◆ What this task involves: Entries follow. Return each line that contains the word "centre".

◆ Records shown:
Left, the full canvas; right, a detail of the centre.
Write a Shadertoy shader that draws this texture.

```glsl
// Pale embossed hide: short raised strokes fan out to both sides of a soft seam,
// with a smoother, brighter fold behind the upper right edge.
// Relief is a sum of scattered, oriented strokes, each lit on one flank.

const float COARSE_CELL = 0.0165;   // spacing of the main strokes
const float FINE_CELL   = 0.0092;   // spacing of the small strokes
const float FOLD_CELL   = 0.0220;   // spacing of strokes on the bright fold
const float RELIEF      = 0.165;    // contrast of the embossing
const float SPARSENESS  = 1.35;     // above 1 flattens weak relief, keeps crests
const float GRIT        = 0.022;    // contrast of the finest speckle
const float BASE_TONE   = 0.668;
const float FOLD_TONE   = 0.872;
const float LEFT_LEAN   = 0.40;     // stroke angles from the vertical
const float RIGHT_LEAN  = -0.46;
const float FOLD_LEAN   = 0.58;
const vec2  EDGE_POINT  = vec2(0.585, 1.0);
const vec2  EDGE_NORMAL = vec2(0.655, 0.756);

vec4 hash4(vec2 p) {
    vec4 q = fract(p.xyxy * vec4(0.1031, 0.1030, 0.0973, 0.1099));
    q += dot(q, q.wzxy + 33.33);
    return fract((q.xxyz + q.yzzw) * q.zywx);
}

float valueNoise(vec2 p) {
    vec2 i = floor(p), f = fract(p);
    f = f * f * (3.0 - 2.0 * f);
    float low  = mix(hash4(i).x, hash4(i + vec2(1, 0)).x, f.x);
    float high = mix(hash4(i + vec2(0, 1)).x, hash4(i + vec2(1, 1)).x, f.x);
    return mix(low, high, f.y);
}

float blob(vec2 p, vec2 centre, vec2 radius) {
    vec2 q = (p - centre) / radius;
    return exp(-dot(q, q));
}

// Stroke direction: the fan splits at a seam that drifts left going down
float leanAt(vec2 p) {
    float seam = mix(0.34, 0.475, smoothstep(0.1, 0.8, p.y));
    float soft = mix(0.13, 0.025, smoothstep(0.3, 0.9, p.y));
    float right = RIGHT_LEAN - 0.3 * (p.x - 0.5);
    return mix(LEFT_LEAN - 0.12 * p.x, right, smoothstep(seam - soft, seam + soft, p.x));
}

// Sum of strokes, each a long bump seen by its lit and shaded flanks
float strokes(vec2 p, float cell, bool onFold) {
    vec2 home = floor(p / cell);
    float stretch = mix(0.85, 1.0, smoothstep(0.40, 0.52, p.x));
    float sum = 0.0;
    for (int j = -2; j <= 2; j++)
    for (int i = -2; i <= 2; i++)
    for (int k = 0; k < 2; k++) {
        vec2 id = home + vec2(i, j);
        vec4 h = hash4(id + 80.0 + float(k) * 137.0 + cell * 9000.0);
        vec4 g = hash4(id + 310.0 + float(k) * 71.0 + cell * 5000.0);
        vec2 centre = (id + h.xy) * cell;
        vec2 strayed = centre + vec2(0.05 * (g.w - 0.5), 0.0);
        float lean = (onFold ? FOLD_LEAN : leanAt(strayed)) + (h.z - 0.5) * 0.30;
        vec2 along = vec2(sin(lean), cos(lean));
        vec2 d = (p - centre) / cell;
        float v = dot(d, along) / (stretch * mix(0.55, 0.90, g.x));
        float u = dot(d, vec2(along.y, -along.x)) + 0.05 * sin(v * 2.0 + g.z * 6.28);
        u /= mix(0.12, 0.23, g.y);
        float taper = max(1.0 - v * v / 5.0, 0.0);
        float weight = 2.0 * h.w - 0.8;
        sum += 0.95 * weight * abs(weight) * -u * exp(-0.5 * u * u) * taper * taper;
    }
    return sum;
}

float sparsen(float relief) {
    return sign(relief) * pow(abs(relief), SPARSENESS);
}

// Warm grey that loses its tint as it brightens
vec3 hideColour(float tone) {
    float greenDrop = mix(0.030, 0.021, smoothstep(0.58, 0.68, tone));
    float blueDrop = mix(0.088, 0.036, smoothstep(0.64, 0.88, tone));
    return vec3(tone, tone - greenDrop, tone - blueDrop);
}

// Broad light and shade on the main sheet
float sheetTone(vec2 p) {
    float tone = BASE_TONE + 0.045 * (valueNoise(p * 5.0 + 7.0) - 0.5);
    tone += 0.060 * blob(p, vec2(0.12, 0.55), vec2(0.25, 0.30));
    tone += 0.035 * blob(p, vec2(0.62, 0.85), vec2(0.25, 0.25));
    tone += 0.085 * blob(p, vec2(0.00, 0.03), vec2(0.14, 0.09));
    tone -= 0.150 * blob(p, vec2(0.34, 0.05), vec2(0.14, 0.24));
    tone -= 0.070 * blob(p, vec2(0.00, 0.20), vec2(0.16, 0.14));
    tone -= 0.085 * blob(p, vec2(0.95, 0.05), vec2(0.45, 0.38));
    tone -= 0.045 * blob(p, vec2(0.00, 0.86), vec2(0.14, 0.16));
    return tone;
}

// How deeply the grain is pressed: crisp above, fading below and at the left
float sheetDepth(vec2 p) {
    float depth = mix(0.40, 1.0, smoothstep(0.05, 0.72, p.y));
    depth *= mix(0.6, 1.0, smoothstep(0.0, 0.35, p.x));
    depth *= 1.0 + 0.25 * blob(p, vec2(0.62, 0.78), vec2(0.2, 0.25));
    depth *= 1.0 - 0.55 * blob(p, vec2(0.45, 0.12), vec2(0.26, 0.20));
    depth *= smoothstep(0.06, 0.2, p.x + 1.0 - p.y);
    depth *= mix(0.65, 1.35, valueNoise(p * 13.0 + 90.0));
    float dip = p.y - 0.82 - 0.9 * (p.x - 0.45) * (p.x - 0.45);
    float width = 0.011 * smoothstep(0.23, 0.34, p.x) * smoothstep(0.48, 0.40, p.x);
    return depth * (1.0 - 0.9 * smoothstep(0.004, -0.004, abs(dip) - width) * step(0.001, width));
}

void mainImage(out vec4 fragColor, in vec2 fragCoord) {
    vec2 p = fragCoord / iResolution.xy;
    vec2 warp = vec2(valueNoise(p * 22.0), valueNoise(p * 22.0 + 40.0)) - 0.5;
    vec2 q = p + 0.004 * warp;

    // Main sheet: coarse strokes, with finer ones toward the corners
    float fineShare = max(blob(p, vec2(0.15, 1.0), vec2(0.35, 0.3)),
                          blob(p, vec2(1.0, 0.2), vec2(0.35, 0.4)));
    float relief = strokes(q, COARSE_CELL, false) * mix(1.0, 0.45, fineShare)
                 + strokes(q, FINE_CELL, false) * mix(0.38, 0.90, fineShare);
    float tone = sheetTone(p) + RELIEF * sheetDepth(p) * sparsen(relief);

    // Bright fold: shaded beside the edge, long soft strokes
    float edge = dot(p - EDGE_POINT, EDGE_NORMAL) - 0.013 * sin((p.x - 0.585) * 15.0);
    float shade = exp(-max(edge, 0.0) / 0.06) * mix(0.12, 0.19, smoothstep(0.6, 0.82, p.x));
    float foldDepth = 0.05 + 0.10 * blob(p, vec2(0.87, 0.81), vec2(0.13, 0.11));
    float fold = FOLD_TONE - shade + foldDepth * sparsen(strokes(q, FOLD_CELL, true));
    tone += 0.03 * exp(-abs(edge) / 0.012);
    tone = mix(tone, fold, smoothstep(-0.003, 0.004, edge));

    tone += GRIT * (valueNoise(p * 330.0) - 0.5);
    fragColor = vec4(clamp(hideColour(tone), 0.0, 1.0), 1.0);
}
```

◆ Answer box:
Left, the full canvas; right, a detail of the centre.
float blob(vec2 p, vec2 centre, vec2 radius) {
    vec2 q = (p - centre) / radius;
        vec2 centre = (id + h.xy) * cell;
        vec2 strayed = centre + vec2(0.05 * (g.w - 0.5), 0.0);
        vec2 d = (p - centre) / cell;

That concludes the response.